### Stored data
###

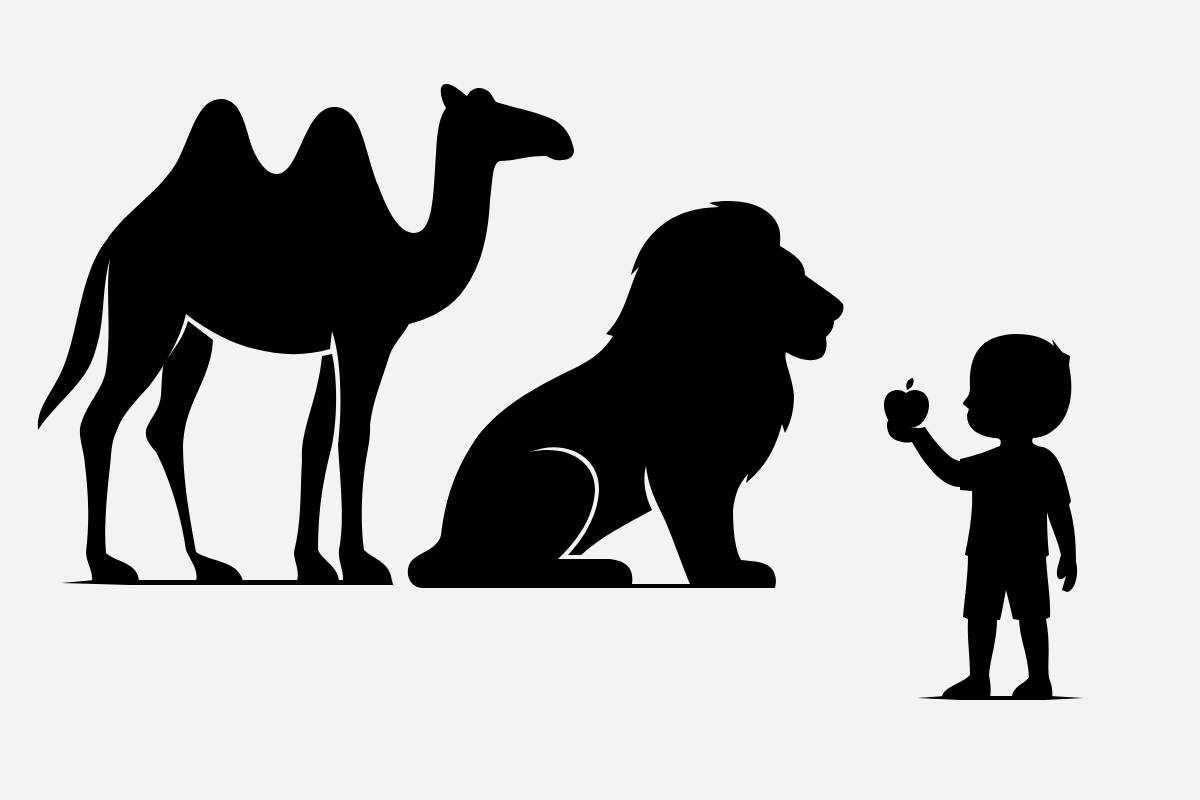
<!DOCTYPE html>
<html lang="en">
<head>
<meta charset="utf-8">
<title>Camel, lion and child with an apple</title>
<style>
:root { --paper: #f3f3f3; --ink: #000; }
html, body { margin: 0; overflow: hidden; background: var(--paper); }
.scene { display: block; width: 1200px; height: 800px; background: var(--paper); }
.ink { fill: var(--ink); }
.gap { fill: var(--paper); }
</style>
</head>
<body>
<svg class="scene" viewBox="0 0 1200 800" role="img" aria-label="Silhouettes of a camel, a sitting lion and a child holding an apple">
  <g id="camel" class="ink">
    <path id="camel-tail" d="M38 430C36 405 55 392 66 360C80 320 82 268 109 237L116 250L110 259C101 290 106 320 95 352C86 384 58 400 38 430Z"/>
    <path id="camel-body" d="M108 238C125 212 162 190 178 160C192 132 198 99 221 99C243 99 245 130 254 152C262 168 269 174 277 174C300 174 304 107 334 107C362 107 364 150 378 185C388 213 400 233 414 233C432 233 433 200 435 170C437 145 436 122 446 108C440 98 438 84 446 84C454 84 460 91 467 96C472 87 481 86 488 91C492 94 493 98 496 102C515 108 540 112 556 121C568 129 572 140 574 150C574 156 570 160 562 160C555 161 552 159 547 156C530 155 515 161 500 161C492 163 493 180 490 200C488 240 480 270 460 295C445 312 425 320 409 324C401 338 392 345 388 360C382 380 373 400 370 425C371 440 366 455 364 475C361 500 361 530 364 550C375 560 390 562 392 581H343C344 570 338 562 339 550C345 520 340 480 338 445C342 410 342 360 332 331L330 349C290 361 235 353 186 314C180 340 165 365 150 385C135 402 122 415 117 430C110 445 112 455 109 475C106 505 104 530 106 553C115 562 138 562 139 581H92C93 570 86 562 86 552C90 520 88 490 85 465C84 450 79 440 80 428C85 405 103 390 106 370C112 330 105 290 110 259Z"/>
    <path id="camel-far-hind-leg" d="M188 321L213 340C212 365 200 385 192 405C186 420 184 430 183 445C183 480 190 520 196 552C210 562 238 560 243 581H196C199 570 190 560 186 550C180 510 168 475 156 452C148 443 145 438 146 430C150 418 160 410 161 395C162 380 162 370 164 363C175 348 184 336 188 321Z"/>
    <path id="camel-far-front-leg" d="M322 356L332 354C338 380 337 420 332 445C326 470 318 500 318 550C322 560 338 566 339 581H297C300 570 294 562 294 552C302 520 300 490 302 460C300 430 318 400 322 356Z"/>
    <path id="camel-ground" d="M61 583L95 580H392L393 585H130Z"/>
  </g>

  <g id="lion">
    <path class="ink" d="M424 588C408 588 405 572 410 563C416 553 438 550 441 535C445 500 455 470 475 440C500 405 540 385 575 368C595 358 604 350 613 336L606 334C625 315 628 290 639 267L631 275C640 240 665 208 719 207L709 203C740 197 772 205 779 228C781 236 780 240 780 246C795 255 805 262 805 275C818 285 838 297 843 304C845 312 840 318 834 321C834 326 832 332 826 337C827 345 827 352 822 357C812 363 799 360 786 352C783 360 792 375 794 395C794 410 791 422 785 433L782 424C775 450 765 467 746 483L748 474C738 485 735 495 733 510C733 530 735 550 741 560C755 562 776 560 776 582L775 588Z"/>
    <path id="lion-underbelly" class="gap" d="M652 510C625 525 600 537 580 556L563 559H610C628 561 634 570 632 584H690C680 560 670 530 662 514C655 500 648 485 646 466C642 482 646 498 652 510Z"/>
    <path id="lion-haunch-line" class="gap" d="M530 452C565 438 600 456 599 490C598 515 584 538 568 555L581 555L580 559H558C580 538 594 515 595 490C595 461 567 444 530 452Z"/>
  </g>

  <g id="child" class="ink">
    <path id="child-figure" d="M970 388C968 350 985 335 1015 334C1033 334 1045 338 1054 346L1052 339L1062 352L1070 356L1069 365C1073 385 1073 408 1060 424C1052 433 1042 438 1033 438C1030 443 1035 446 1043 447C1058 452 1064 470 1071 501L1069 505C1075 525 1076 545 1076 562C1079 572 1076 590 1067 592L1062 590L1066 576C1058 584 1055 576 1058 566L1061 555C1058 540 1050 525 1047 512C1047 530 1048 545 1049 555L1046 557C1047 578 1051 600 1050 617L1046 619C1051 645 1047 665 1049 678C1052 685 1053 692 1052 698H1012C1012 686 1025 684 1029 677C1028 655 1020 640 1019 620L1013 619C1010 605 1008 598 1006 590C1004 600 1002 612 1000 620H997C997 640 990 660 989 675C991 685 991 692 990 698H942C942 687 962 684 970 675C970 655 967 640 968 619L963 617C965 595 968 575 968 556L965 555C970 530 973 510 972 491L960 490V487C942 487 925 465 912 442C905 444 893 441 889 434C886 426 886 421 891 418C900 425 915 430 925 427C930 435 948 460 960 461V459C975 456 990 450 1000 446C1002 440 1000 438 994 438C980 436 967 430 967 415L969 409L963 404C963 400 970 398 970 388Z"/>
    <path id="apple" d="M906 393C914 387 929 390 929 405C929 418 918 432 906 426C894 432 884 418 884 405C884 390 898 387 906 393Z"/>
    <path id="apple-stem" d="M907 390C905 384 907 379 913 378C915 383 912 388 907 390Z"/>
    <path id="child-ground" d="M917 698L945 696H1050L1084 698L1045 700H960Z"/>
  </g>
</svg>
</body>
</html>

###

### Exercise instructions
Nothing may be altered when you restate the records, but every picture must be dropped.

### Exercise solution
<!DOCTYPE html>
<html lang="en">
<head>
<meta charset="utf-8">
<title>Camel, lion and child with an apple</title>
<style>
:root { --paper: #f3f3f3; --ink: #000; }
html, body { margin: 0; overflow: hidden; background: var(--paper); }
.scene { display: block; width: 1200px; height: 800px; background: var(--paper); }
.ink { fill: var(--ink); }
.gap { fill: var(--paper); }
</style>
</head>
<body>
<svg class="scene" viewBox="0 0 1200 800" role="img" aria-label="Silhouettes of a camel, a sitting lion and a child holding an apple">
  <g id="camel" class="ink">
    <path id="camel-tail" d="M38 430C36 405 55 392 66 360C80 320 82 268 109 237L116 250L110 259C101 290 106 320 95 352C86 384 58 400 38 430Z"/>
    <path id="camel-body" d="M108 238C125 212 162 190 178 160C192 132 198 99 221 99C243 99 245 130 254 152C262 168 269 174 277 174C300 174 304 107 334 107C362 107 364 150 378 185C388 213 400 233 414 233C432 233 433 200 435 170C437 145 436 122 446 108C440 98 438 84 446 84C454 84 460 91 467 96C472 87 481 86 488 91C492 94 493 98 496 102C515 108 540 112 556 121C568 129 572 140 574 150C574 156 570 160 562 160C555 161 552 159 547 156C530 155 515 161 500 161C492 163 493 180 490 200C488 240 480 270 460 295C445 312 425 320 409 324C401 338 392 345 388 360C382 380 373 400 370 425C371 440 366 455 364 475C361 500 361 530 364 550C375 560 390 562 392 581H343C344 570 338 562 339 550C345 520 340 480 338 445C342 410 342 360 332 331L330 349C290 361 235 353 186 314C180 340 165 365 150 385C135 402 122 415 117 430C110 445 112 455 109 475C106 505 104 530 106 553C115 562 138 562 139 581H92C93 570 86 562 86 552C90 520 88 490 85 465C84 450 79 440 80 428C85 405 103 390 106 370C112 330 105 290 110 259Z"/>
    <path id="camel-far-hind-leg" d="M188 321L213 340C212 365 200 385 192 405C186 420 184 430 183 445C183 480 190 520 196 552C210 562 238 560 243 581H196C199 570 190 560 186 550C180 510 168 475 156 452C148 443 145 438 146 430C150 418 160 410 161 395C162 380 162 370 164 363C175 348 184 336 188 321Z"/>
    <path id="camel-far-front-leg" d="M322 356L332 354C338 380 337 420 332 445C326 470 318 500 318 550C322 560 338 566 339 581H297C300 570 294 562 294 552C302 520 300 490 302 460C300 430 318 400 322 356Z"/>
    <path id="camel-ground" d="M61 583L95 580H392L393 585H130Z"/>
  </g>

  <g id="lion">
    <path class="ink" d="M424 588C408 588 405 572 410 563C416 553 438 550 441 535C445 500 455 470 475 440C500 405 540 385 575 368C595 358 604 350 613 336L606 334C625 315 628 290 639 267L631 275C640 240 665 208 719 207L709 203C740 197 772 205 779 228C781 236 780 240 780 246C795 255 805 262 805 275C818 285 838 297 843 304C845 312 840 318 834 321C834 326 832 332 826 337C827 345 827 352 822 357C812 363 799 360 786 352C783 360 792 375 794 395C794 410 791 422 785 433L782 424C775 450 765 467 746 483L748 474C738 485 735 495 733 510C733 530 735 550 741 560C755 562 776 560 776 582L775 588Z"/>
    <path id="lion-underbelly" class="gap" d="M652 510C625 525 600 537 580 556L563 559H610C628 561 634 570 632 584H690C680 560 670 530 662 514C655 500 648 485 646 466C642 482 646 498 652 510Z"/>
    <path id="lion-haunch-line" class="gap" d="M530 452C565 438 600 456 599 490C598 515 584 538 568 555L581 555L580 559H558C580 538 594 515 595 490C595 461 567 444 530 452Z"/>
  </g>

  <g id="child" class="ink">
    <path id="child-figure" d="M970 388C968 350 985 335 1015 334C1033 334 1045 338 1054 346L1052 339L1062 352L1070 356L1069 365C1073 385 1073 408 1060 424C1052 433 1042 438 1033 438C1030 443 1035 446 1043 447C1058 452 1064 470 1071 501L1069 505C1075 525 1076 545 1076 562C1079 572 1076 590 1067 592L1062 590L1066 576C1058 584 1055 576 1058 566L1061 555C1058 540 1050 525 1047 512C1047 530 1048 545 1049 555L1046 557C1047 578 1051 600 1050 617L1046 619C1051 645 1047 665 1049 678C1052 685 1053 692 1052 698H1012C1012 686 1025 684 1029 677C1028 655 1020 640 1019 620L1013 619C1010 605 1008 598 1006 590C1004 600 1002 612 1000 620H997C997 640 990 660 989 675C991 685 991 692 990 698H942C942 687 962 684 970 675C970 655 967 640 968 619L963 617C965 595 968 575 968 556L965 555C970 530 973 510 972 491L960 490V487C942 487 925 465 912 442C905 444 893 441 889 434C886 426 886 421 891 418C900 425 915 430 925 427C930 435 948 460 960 461V459C975 456 990 450 1000 446C1002 440 1000 438 994 438C980 436 967 430 967 415L969 409L963 404C963 400 970 398 970 388Z"/>
    <path id="apple" d="M906 393C914 387 929 390 929 405C929 418 918 432 906 426C894 432 884 418 884 405C884 390 898 387 906 393Z"/>
    <path id="apple-stem" d="M907 390C905 384 907 379 913 378C915 383 912 388 907 390Z"/>
    <path id="child-ground" d="M917 698L945 696H1050L1084 698L1045 700H960Z"/>
  </g>
</svg>
</body>
</html>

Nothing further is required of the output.